Records drawn from a dataset:
:::::

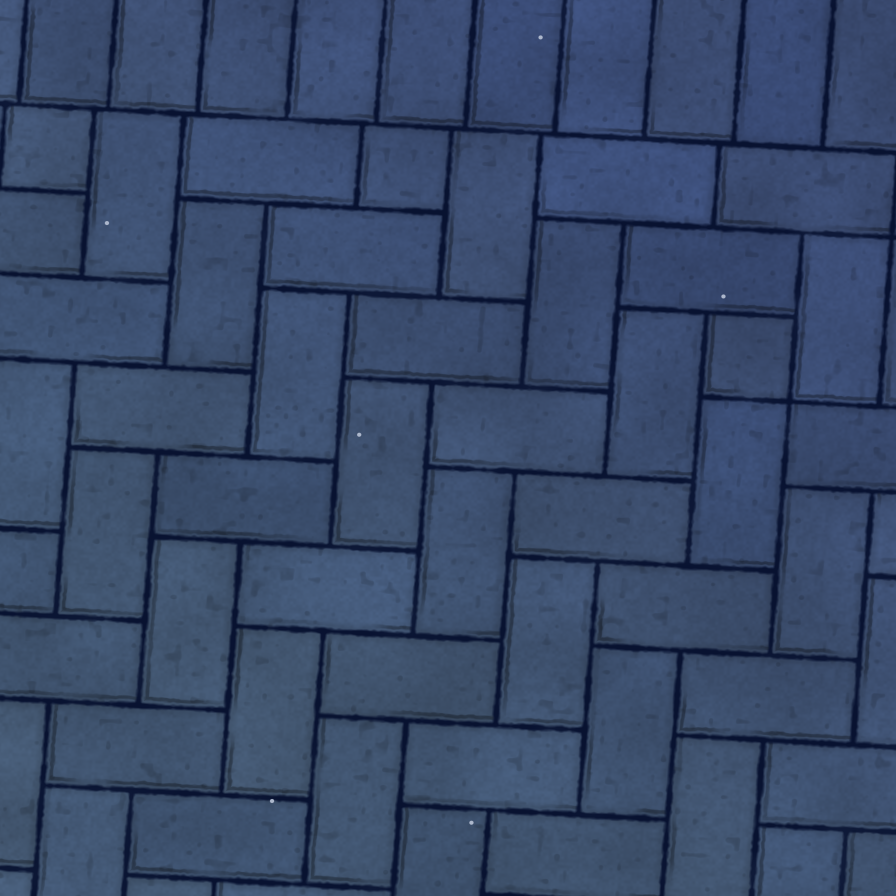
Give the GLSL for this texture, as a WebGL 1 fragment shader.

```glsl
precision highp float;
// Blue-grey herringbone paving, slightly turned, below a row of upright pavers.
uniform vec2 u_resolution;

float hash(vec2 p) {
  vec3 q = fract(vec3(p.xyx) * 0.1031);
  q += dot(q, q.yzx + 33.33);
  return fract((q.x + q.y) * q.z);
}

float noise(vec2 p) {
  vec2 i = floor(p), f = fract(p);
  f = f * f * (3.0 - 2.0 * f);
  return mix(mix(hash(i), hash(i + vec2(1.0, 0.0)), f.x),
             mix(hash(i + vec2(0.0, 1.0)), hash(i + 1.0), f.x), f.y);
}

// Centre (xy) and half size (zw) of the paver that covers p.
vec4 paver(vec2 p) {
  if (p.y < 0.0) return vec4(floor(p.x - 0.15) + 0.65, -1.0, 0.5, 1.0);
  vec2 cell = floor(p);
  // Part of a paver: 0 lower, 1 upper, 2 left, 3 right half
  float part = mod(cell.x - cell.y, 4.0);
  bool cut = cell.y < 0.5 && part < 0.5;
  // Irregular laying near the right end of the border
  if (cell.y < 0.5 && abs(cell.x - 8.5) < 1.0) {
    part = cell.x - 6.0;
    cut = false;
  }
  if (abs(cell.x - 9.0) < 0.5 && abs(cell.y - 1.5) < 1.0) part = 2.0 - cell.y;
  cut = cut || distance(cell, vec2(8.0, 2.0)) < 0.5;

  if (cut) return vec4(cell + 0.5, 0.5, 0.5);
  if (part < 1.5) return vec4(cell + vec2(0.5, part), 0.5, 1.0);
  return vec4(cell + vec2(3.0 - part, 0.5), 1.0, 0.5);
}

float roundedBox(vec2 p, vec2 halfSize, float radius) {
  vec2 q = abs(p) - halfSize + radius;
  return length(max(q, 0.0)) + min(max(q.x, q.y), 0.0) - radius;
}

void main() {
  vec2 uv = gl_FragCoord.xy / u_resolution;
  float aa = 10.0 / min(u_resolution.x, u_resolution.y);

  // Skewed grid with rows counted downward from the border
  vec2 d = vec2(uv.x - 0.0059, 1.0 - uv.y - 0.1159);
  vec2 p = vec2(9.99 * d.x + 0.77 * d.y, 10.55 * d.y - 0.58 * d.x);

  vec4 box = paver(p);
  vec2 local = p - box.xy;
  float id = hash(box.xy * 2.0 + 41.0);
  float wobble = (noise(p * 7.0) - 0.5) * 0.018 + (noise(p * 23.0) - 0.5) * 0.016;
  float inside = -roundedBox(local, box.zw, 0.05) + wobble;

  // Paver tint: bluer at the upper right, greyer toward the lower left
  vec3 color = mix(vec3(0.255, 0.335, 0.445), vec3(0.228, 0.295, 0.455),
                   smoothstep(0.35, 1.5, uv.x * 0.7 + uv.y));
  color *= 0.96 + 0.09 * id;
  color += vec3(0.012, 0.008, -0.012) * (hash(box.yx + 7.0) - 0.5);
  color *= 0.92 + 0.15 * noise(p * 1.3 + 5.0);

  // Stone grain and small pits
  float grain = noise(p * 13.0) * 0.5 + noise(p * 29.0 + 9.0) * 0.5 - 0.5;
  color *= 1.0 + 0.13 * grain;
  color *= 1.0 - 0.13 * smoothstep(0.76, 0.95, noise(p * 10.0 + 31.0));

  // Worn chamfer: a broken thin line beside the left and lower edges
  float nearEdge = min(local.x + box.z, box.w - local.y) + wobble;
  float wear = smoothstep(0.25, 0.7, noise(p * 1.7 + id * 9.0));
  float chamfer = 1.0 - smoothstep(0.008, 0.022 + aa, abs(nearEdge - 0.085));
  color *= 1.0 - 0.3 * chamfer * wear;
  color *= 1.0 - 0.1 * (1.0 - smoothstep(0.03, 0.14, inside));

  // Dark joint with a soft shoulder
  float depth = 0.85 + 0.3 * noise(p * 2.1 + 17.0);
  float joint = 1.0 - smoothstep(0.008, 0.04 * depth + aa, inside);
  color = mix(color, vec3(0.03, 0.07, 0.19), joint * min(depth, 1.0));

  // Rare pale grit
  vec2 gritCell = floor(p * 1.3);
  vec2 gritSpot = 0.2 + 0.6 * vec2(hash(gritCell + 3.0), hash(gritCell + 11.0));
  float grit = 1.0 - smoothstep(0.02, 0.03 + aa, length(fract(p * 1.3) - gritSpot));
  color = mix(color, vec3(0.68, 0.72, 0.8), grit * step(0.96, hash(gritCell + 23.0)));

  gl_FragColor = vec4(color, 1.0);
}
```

:::::

# What is needed:
Nothing but a number is wanted here: please count the lines in the entries above that include the word "with".

# Written solution:
2